J. Lee Thompson’s Conquest of the Planet of the Apes is the pivot point on which the entire series hinges. The lingering mystery that hangs over all of the Apes films to date has involved the question of how apes became dominant on this planet, and humans became mute cavemen. In the first two movies, it was merely assumed that humans all but destroyed themselves with nuclear war, and apes, the survivors, merely became the dominant species. It was Darwinism in action. In the previous film however, we heard a more specific monologue about how apes came to be dominant, and it was a little less evolutionary than we previously thought. In Conquest, we see that monologue enacted, only now with a hastily accelerated time frame.
To catch up: We know that centuries after the events of Escape from the Planet of the Apes, a virus will wipe out cats and dogs, forcing humans to take apes as pets. Why not ferrets or something? Who knows? Apes it is. Apes will soon also be trained to be butlers and slaves. Eventually, living with humans, apes will learn to speak English and will soon overcome their masters. That’s not quite how evolution works, but I’ll suspend my disbelief for now.
The events of Conquest of the Planet of the Apes take place mere decades after the last film. Zira and Cornelius’ chimp baby has now grown up into an intelligent ape named Milo, and is also played by Roddy McDowall. It is the future, and that virus has already wiped out the cats and dogs, and apes (all played by human actors in ape makeup) are now being rounded up and forcibly conditioned in great underground factories to perform menial tasks. This film assumes that your sympathies lie with the abused apes, even though one could easily see the training and conditioning as mere domestication. Milo, still in the protection of Ricardo Montalban from the last film, has to pretend to be a regular ape, as he is still being hunted by the government.
Milo is eventually separated from Montalban (who is killed), and is taken as the slave in a rich government household. There, he takes on the named of Caesar, and begins sneaking out of the house to train his fellow apes to use guns and stage a revolution. This raises an interesting moral quandary. Are the apes intelligent enough to know what they’re doing? By arming animals, are we committing a revolutionary act, or is that act equal to training a pit bull how to kill?

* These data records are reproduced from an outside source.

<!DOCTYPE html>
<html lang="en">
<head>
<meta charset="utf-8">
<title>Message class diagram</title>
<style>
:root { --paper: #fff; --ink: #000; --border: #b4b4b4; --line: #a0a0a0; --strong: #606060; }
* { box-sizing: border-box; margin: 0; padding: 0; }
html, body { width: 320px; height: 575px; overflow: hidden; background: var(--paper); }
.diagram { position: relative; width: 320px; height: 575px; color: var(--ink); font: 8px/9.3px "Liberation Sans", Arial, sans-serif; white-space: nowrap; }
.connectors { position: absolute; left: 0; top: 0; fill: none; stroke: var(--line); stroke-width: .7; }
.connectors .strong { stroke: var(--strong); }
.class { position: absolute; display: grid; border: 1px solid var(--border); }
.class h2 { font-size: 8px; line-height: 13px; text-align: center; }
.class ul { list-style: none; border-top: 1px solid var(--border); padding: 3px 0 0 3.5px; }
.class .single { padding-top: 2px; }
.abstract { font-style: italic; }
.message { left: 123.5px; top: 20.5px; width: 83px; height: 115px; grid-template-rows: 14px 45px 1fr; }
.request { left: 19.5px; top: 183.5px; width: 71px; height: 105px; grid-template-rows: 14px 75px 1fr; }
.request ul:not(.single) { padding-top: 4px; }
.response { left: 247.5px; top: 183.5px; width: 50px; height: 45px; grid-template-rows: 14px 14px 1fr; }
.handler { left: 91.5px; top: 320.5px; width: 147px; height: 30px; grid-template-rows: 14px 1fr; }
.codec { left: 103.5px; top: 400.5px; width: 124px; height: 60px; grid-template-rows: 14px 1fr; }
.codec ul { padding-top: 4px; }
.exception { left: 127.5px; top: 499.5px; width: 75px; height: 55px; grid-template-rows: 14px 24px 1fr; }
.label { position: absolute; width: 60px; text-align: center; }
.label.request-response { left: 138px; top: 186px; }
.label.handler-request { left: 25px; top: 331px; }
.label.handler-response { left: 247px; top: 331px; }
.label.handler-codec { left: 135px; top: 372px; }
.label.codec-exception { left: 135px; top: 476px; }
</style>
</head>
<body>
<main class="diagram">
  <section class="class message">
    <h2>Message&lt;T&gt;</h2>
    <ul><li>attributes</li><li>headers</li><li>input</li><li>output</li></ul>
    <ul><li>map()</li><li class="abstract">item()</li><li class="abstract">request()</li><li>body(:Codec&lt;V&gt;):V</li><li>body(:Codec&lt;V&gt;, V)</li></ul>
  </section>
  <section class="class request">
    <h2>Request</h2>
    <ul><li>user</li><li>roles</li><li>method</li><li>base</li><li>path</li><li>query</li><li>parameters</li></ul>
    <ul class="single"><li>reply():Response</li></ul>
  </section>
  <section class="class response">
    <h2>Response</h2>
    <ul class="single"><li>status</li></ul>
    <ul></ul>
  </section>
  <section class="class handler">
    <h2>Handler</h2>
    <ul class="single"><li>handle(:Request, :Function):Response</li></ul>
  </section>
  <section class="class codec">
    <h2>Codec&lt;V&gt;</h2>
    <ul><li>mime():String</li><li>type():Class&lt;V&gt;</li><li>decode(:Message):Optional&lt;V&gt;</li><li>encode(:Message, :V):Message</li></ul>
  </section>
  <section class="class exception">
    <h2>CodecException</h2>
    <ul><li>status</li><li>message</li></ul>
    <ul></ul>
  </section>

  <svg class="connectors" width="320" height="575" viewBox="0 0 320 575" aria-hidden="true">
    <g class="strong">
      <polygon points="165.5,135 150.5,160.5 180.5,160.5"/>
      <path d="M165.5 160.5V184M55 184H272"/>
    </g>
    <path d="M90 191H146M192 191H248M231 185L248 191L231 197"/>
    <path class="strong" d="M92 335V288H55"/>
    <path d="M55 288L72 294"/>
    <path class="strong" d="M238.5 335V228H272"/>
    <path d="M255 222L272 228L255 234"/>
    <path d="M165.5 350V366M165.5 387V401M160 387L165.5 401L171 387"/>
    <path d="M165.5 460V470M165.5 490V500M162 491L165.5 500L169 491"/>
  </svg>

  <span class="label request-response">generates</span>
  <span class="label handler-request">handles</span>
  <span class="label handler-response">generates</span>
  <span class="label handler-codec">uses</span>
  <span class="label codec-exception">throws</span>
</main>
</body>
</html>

I think, though, that by now, we’re expected to love the apes – even the regular type – and since they’re all played by actors, we are to naturally assume they are going to evolve. This film ends on one of the saddest notes in a series that is rife with tragic endings. Caesar, having risen up and staged a coup, essentially declares himself to be the new warlord of an ape-dominated planet. This is far, far afield from the pacifist chimps we have previously known, and this new war-like and murderous mentality is seen as a horrible change in Caesar’s character. He may be a hero of the ape world, but he has created only violence and chaos. The film ends ambiguously; we don’t know if this is a positive change, or an accelerated end of the world.
I like this film a lot, and it’s probably the second best in the series after the 1968 original. It also finally depicts the rise of the planet of the apes (sorry, Rise of the Planet of the Apes), which has been hanging over the series since the first.
Sadly, this film would not be followed up by something stellar and intelligent. The following film, indeed, will prove to be the worst in the series.
Join me next time for Battle for the Planet of the Apes (1973).